Living independently as senior citizens, we have been posed with a hard fact and harsh reality over this last misadventure in American healthcare– It’s not a question of If. It’s a question of When. Something Happens. It could be a knee or hip replacement planned surgery or to remedy an age-related illness or to address an unplanned sports injury, a car accident, or a recurring adverse effect from vaccine injury.
The length of hospital stay can be elusive. It depends on getting the right bed at the right time for the proper treatment. Incorrectly placed patients either end up on an overcrowded floor, understaffed, with the wrong level of care, and/or being treated by clinical staff who do not specialize in their condition, leading to slower recovery times or complications. One RN’s philosophy was that a hospital is not a place for quiet and recovery—a reality check. And there’s a need to decrease hospital-acquired conditions.
Hospitals like to move people out as quickly as possible because their reimbursements are tied to the condition being treated. Rehab hospitals are less expensive, and bills are usually tied to Medicare reimbursement. While their primary goal is attainable levels of physical, cognitive, emotional, psychological, social, and economic usefulness and, after that, an individual’s ability to function optimally, a recent study found that rehab hospitals are dangerous places where mistakes are common.
Merriam-Webster defines Iatrogenesis as: “inadvertent and preventable induction of disease or complications by the medical treatment or procedures of a physician or surgeon.” A Department of Health and Human Services Office of the Inspector General report (2016) shows that 29 percent of Medicare beneficiaries experienced adverse events during their rehab, resulting in temporary harm, prolonged stays, or transfers to other hospitals; permanent injury; life-sustaining interventions; or death.
Physicians attributed much of the preventable harm to substandard treatment, inadequate patient monitoring, and failure to provide needed treatment– ergo, Yuri’s third near-death experience.
Ensuring that he receives appropriate services that meet standards for quality and are not exposed to infectious agents represented a major challenge for me. I couldn’t check out the rehab personally because Yuri would have been left alone over the weekend, and the hospital was a ghost town on weekends. Roaming the halls Saturday morning with a security officer looking for an open cafe reminded me of the Breakfast Club movie– empty, echoing corridors with limited healthy snacks in vending machines.
The website photos looked beautiful, so I thought this rehab would be a good choice for Yuri, who is vaccine-injured, immunosuppressed, and a recent survivor of another autoimmune attack and pneumonia. After his miraculous rebound that astounded and confounded the doctors, he was given the okay to get into a different rehab that would help his physical recovery. I thought Yuri would get good care, good treatment, and good therapy.

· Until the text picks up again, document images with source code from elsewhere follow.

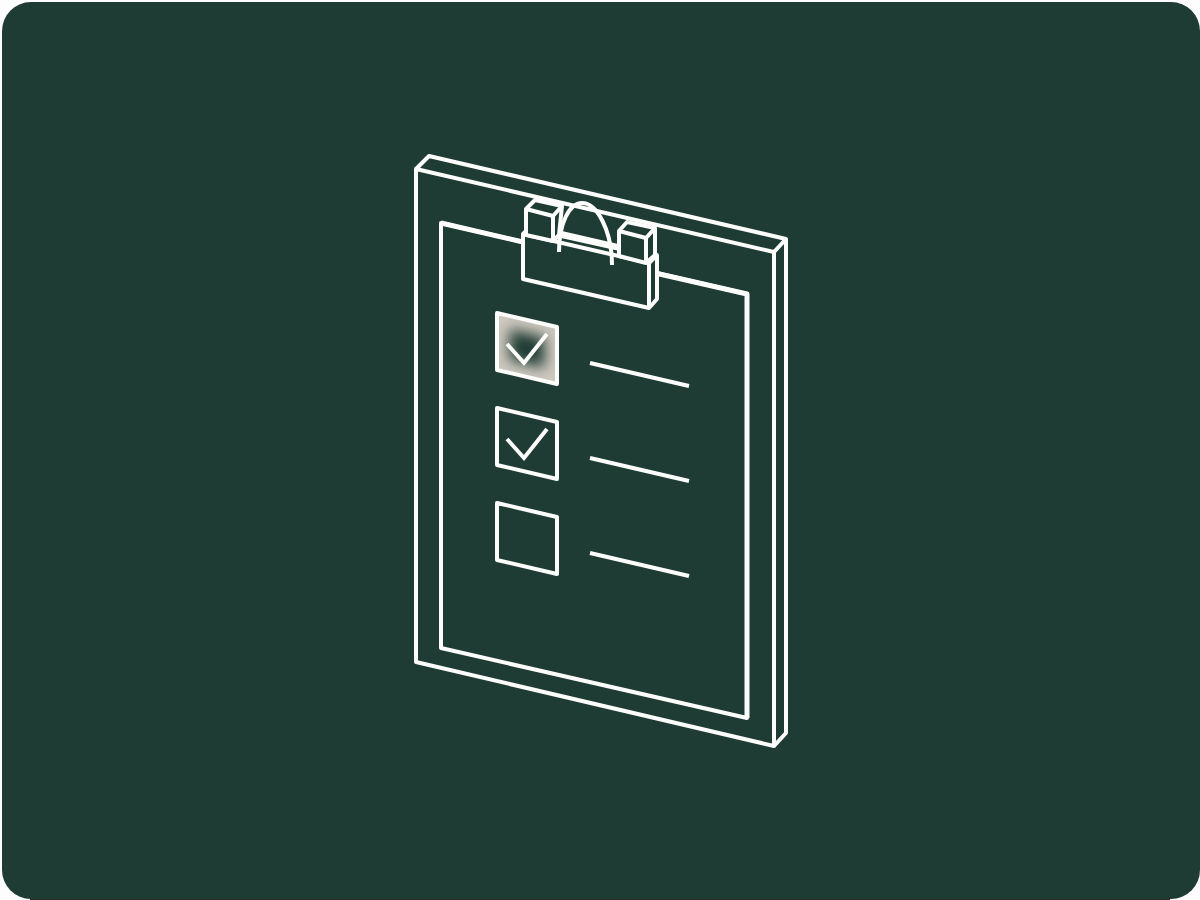
<!DOCTYPE html>
<html lang="en">
<head>
<meta charset="utf-8">
<title>Checklist clipboard</title>
<style>
:root { --page: #fdfdfd; --panel: #1f3c34; --line: #fdfdfb; --glow: #cfc9c0; --shade: #2b2b2b; }
html, body { margin: 0; width: 1200px; height: 900px; overflow: hidden; background: var(--page); }
svg { display: block; }
.panel { fill: var(--panel); }
.panel-edge { fill: var(--shade); }
.outline { fill: none; stroke: var(--line); stroke-width: 4; stroke-linejoin: round; }
.sheet-edge { stroke-width: 5; }
.solid { fill: var(--panel); }
.check { stroke-linejoin: miter; }
.glow { fill: none; stroke: var(--glow); stroke-width: 25; }
</style>
</head>
<body>
<svg width="1200" height="900" viewBox="0 0 1200 900" role="img" aria-label="Line drawing of a clipboard with a checklist">
  <defs>
    <polygon id="box" points="497,313 557,327 557,384 497,370"/>
    <path id="tick" d="M507 344 L524 363 L547 334"/>
    <path id="entry" d="M590 363 L689 386"/>
    <clipPath id="box-clip"><use href="#box"/></clipPath>
    <filter id="soften" x="-50%" y="-50%" width="200%" height="200%"><feGaussianBlur stdDeviation="7"/></filter>
  </defs>

  <rect class="panel-edge" x="30" y="880" width="1140" height="20"/>
  <rect class="panel" x="2" y="2" width="1198" height="897" rx="29"/>

  <g class="outline" id="board">
    <polygon points="416,169 774,252 774,746 416,662"/>
    <path d="M416 169 L429 156 L786 239 L786 733 L774 746 M774 252 L786 239"/>
  </g>

  <g class="outline" id="sheet">
    <polygon points="441,223 747,294 747,718 441,648"/>
    <path class="sheet-edge" d="M655 273 L747 294 L747 718 M441 223 L523 242"/>
  </g>

  <g class="outline" id="clip">
    <path class="solid" d="M523 234 L531 226 L657 255 L657 299 L649 308 L523 279 Z"/>
    <path d="M523 234 L649 263 L649 308 M649 263 L657 255"/>
    <path d="M557 235 L620 249"/>
    <g id="clip-post">
      <path class="solid" d="M526 209 L535 200 L562 206 L559 235 L553 241 L526 235 Z"/>
      <path d="M526 209 L553 216 L553 241 M553 216 L562 206"/>
    </g>
    <path class="solid" d="M619 231 L627 222 L655 228 L655 255 L646 263 L619 256 Z"/>
    <path d="M619 231 L646 238 L646 263 M646 238 L655 228"/>
    <path d="M559 252 C559 224 569 203 582 203 C597 203 612 231 612 265"/>
  </g>

  <g class="outline" id="checklist">
    <g>
      <g clip-path="url(#box-clip)"><use class="glow" href="#box" filter="url(#soften)"/></g>
      <use href="#box"/><use class="check" href="#tick"/><use href="#entry"/>
    </g>
    <g transform="translate(0 95)">
      <use href="#box"/><use class="check" href="#tick"/><use href="#entry"/>
    </g>
    <g transform="translate(0 190)">
      <use href="#box"/><use href="#entry"/>
    </g>
  </g>
</svg>
</body>
</html>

We’re not in Kansas anymore, although I cannot say that being surrounded by fields and fields and fields of corn now in harvest season doesn’t have me feeling I am in the Midwest and on the lookout for tornadoes (and keeping a watchful eye for ruby slippers). However, we are also not in Chester, New Jersey, where Yuri’s stay at Kessler Institute for Rehabilitation was a positive experience in a clean, safe environment, an essential setting for his positive outcome.
I arrived fifteen minutes after Yuri was transported to Cadia Pike Creek, Wilmington, Delaware. One step into this semi-private room, I knew I was taking him home! The smell of BM defecation permeated the cramped “semi-private” space that looked like an abandoned motel room. Dank and gray walls and floor, it was dirty and decrepit. The worst I could have ever imagined. Yuri lay on a bed set low, inches off the floor, and covered with a dirty-looking duvet cover. Dirty laundry in the corner. The hallway was noisy and chaotic. No way was I going to allow another minute there.
We made our decision known to the admin, who could not understand our unhappiness. What did we expect? We expected what was displayed on the website—fraudulent advertising. Buyer beware. It insults seniors who have no choice but to take this crap. Since the days of decades ago, when my father experienced rehab, I vowed never to let anyone I loved go through such awful, painfully indignant scenarios.
With a grateful look and despite his fragile state, Yuri made a monumental effort to leave the premises. It took every ounce of strength for him to climb into the passenger seat– riding shotgun– and escape in our getaway car. I couldn’t drive out of the parking lot fast enough. It’s going to be DIY in coordination with our doctors. We spent the evening relaxed and happy with our decision. Better food and clean, comfortable surroundings are the best care we can afford. Being together after a three-week hospital-rehab-hospital situation was long enough. Carpe diem.
So, if you or someone you love has to go into a rehab facility, beware: there is roughly a one in three chance there will be harm caused by the care, i.e., medication errors, bedsores, falls, or infections. Preventable. Do not assume the patient will be protected. Anyone entering such a facility needs an advocate warrior with Ninja vigilance.